The City regulator has announced a clampdown on overdraft charges to fix a "dysfunctional" £2.4bn market that punishes vulnerable customers.
The Financial Conduct Authority said more than half of banks' unarranged overdraft fees were paid by just 1.5% of customers in 2016 and that people from deprived areas were more likely to be affected. Sometimes the fees were more than 10 times those for payday loans.
The regulator said its reforms would cut the typical cost of a £100 unauthorised overdraft from £5 a day to less than 20p a day and protect millions of customers from unfair charges. The changes will affect lenders including Lloyds Banking Group, Barclays and Royal Bank of Scotland.
The FCA announced a range of measures including:
- Stopping lenders charging more for unarranged overdrafts than for arranged overdrafts
- Banning fixed fees for borrowing through an overdraft, including for arranging an overdraft facility
- Requiring lenders to charge a simple annual interest rate
Banks and building societies must also scrap high fees for refused payments and instead charge customers based on the cost to the company. Lenders must also do more to identify and help customers under financial strain. The FCA said half of the UK's 52m current account holders used overdrafts, including 14m who use unarranged overdrafts.

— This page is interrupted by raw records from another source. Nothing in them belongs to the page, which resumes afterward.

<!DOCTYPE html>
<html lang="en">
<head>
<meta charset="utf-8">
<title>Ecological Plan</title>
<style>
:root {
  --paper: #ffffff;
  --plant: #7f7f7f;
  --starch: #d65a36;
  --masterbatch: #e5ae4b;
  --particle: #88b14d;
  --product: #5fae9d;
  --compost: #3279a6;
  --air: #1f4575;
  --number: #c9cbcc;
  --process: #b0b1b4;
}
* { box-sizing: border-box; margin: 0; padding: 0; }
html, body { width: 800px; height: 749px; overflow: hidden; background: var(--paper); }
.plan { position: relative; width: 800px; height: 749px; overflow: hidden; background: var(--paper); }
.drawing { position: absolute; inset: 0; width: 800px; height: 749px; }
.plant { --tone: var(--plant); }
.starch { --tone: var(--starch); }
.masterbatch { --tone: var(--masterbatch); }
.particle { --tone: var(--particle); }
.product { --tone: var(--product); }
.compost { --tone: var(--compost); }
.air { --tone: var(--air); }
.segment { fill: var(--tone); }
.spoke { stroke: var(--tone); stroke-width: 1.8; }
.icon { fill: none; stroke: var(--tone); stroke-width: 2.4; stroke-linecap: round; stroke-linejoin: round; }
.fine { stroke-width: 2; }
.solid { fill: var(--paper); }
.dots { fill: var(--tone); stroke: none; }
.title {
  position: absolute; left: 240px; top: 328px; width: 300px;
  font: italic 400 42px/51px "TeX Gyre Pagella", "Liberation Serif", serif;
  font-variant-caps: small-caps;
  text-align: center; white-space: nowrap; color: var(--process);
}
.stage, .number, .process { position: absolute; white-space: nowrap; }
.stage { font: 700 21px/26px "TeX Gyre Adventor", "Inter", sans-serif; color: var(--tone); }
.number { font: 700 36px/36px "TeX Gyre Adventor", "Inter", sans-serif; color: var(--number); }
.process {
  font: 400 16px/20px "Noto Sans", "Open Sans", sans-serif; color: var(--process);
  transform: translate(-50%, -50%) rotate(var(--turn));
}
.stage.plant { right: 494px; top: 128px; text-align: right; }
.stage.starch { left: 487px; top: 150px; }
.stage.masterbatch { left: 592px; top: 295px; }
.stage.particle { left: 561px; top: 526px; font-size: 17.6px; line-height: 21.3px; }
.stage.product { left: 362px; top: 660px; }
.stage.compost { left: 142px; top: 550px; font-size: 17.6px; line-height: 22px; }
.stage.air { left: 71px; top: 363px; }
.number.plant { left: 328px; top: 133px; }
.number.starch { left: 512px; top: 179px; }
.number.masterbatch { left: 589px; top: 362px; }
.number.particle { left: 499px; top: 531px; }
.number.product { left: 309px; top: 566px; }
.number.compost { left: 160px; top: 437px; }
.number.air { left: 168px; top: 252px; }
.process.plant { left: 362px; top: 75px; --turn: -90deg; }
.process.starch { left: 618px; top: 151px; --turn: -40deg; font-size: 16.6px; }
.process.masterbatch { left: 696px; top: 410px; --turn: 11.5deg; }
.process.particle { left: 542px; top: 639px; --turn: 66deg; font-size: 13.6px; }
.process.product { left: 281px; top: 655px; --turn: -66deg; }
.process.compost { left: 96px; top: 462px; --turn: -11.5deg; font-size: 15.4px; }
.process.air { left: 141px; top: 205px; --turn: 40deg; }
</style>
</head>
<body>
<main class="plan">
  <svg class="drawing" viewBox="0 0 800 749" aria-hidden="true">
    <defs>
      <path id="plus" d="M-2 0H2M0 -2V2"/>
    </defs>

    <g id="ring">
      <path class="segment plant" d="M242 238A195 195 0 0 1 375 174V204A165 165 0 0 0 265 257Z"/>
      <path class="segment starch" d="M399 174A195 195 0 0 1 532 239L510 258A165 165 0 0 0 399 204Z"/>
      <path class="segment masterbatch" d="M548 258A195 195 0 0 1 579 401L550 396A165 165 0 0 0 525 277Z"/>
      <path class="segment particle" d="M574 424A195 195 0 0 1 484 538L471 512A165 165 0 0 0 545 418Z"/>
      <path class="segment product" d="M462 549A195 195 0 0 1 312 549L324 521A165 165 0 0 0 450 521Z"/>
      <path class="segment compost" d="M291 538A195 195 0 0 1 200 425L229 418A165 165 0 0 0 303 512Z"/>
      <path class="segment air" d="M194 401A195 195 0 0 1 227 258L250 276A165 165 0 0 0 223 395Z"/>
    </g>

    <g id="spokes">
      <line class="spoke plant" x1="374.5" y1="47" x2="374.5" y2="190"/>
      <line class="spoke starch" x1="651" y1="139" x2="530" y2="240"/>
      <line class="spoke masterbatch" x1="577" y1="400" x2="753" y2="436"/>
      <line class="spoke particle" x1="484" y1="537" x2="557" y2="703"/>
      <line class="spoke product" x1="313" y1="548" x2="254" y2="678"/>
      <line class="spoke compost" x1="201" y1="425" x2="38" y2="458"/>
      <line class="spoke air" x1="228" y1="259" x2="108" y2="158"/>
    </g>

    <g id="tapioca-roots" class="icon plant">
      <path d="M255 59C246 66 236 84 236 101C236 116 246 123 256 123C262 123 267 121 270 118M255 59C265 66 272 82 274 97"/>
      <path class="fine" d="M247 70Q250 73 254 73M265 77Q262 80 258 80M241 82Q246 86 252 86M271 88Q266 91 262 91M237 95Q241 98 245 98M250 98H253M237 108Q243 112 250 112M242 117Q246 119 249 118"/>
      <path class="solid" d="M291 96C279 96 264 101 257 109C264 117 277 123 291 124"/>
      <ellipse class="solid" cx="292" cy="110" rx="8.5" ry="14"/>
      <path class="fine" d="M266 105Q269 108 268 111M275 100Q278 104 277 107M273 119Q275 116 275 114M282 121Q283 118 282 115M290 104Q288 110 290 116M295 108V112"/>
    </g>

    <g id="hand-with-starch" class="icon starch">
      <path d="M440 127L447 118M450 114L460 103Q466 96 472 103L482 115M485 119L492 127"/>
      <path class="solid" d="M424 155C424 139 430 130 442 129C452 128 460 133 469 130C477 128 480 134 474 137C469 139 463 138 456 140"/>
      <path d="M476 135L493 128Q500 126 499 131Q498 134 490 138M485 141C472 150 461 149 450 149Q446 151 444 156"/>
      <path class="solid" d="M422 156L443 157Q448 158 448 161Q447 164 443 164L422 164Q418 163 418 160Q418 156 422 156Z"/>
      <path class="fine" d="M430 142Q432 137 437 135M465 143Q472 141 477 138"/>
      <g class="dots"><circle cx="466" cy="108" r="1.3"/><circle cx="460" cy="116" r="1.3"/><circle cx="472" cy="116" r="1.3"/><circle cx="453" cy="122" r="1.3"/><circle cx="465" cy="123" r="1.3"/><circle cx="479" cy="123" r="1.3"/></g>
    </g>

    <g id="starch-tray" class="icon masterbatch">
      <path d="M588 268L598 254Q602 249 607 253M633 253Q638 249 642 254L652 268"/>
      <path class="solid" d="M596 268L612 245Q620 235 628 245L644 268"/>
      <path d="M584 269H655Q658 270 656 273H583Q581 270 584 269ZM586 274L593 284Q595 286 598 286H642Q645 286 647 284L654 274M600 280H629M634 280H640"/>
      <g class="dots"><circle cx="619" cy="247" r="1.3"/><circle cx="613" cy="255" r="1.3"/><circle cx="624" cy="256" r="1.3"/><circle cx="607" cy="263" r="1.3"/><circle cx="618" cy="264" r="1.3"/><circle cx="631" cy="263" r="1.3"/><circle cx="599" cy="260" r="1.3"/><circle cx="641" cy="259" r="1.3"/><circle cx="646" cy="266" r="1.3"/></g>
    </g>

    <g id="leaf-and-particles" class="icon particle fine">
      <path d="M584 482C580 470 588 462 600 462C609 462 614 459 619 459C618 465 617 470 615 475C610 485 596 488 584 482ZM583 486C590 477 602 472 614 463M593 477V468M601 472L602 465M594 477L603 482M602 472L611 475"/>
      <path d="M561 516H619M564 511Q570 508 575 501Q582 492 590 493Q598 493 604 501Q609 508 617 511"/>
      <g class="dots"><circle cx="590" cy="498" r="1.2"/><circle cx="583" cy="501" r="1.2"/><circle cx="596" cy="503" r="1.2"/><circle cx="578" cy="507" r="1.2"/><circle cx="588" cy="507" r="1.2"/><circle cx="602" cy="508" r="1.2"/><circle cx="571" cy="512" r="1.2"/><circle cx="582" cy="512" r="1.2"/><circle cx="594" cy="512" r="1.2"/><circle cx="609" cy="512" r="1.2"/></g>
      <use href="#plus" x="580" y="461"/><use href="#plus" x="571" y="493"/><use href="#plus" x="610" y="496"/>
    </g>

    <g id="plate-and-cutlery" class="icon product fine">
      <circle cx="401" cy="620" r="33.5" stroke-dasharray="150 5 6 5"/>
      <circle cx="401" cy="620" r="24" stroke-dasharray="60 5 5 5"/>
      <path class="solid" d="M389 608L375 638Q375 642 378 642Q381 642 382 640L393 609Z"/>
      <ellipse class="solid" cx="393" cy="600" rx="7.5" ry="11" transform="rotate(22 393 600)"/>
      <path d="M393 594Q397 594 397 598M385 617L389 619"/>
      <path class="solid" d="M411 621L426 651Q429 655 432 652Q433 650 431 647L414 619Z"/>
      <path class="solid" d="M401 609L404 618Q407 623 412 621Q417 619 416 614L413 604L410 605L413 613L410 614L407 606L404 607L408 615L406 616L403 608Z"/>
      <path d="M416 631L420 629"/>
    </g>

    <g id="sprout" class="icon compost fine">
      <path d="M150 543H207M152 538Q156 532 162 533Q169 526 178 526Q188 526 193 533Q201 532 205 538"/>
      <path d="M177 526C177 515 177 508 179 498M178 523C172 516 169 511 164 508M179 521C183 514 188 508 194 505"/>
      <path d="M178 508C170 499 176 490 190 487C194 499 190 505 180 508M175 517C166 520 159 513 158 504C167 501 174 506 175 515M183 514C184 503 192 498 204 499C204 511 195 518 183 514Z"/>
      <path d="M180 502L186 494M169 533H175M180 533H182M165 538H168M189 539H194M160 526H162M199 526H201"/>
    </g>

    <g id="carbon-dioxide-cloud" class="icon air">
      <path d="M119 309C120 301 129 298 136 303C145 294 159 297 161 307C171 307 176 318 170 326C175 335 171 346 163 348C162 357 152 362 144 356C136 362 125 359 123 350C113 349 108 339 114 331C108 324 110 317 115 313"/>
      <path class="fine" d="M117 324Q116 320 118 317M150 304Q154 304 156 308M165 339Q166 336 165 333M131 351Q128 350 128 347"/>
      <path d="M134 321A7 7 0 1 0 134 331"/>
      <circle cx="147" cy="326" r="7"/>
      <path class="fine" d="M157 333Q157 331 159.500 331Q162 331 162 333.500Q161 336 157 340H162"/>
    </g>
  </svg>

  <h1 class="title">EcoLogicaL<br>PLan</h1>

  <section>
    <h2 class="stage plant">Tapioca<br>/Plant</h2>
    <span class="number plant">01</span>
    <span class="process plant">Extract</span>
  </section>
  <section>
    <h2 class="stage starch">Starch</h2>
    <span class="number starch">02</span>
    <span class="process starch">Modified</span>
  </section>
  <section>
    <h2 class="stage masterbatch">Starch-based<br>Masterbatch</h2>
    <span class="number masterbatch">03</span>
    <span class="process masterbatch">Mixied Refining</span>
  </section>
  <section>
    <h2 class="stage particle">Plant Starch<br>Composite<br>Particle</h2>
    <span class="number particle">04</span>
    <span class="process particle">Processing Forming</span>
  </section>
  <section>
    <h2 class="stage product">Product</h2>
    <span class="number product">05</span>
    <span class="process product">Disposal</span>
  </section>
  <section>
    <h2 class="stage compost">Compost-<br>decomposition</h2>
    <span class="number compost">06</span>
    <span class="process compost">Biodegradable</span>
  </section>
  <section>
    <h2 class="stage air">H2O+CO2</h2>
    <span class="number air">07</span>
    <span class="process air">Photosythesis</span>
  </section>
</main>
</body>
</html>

Andrew Bailey, the FCA's chief executive, said: "The overdraft market is dysfunctional, causing significant consumer harm. Vulnerable consumers are disproportionately hit by excessive charges for unarranged overdrafts. Consumers cannot meaningfully compare or work out the cost of borrowing as a result of complex and opaque charges, that are both a result of and driver of poor competition."
The rules will apply from April 2020 except the guidance on refused payments, which starts immediately, and measures to help customers avoid repeated overdrafts, which will take effect in December. The crackdown confirms measures already proposed by the FCA that some banks have been implementing in the run-up to its final report.
Bailey said: "Our radical package of remedies will make overdrafts fairer, simpler and easier to manage. We are simplifying and standardising the way banks charge for overdrafts."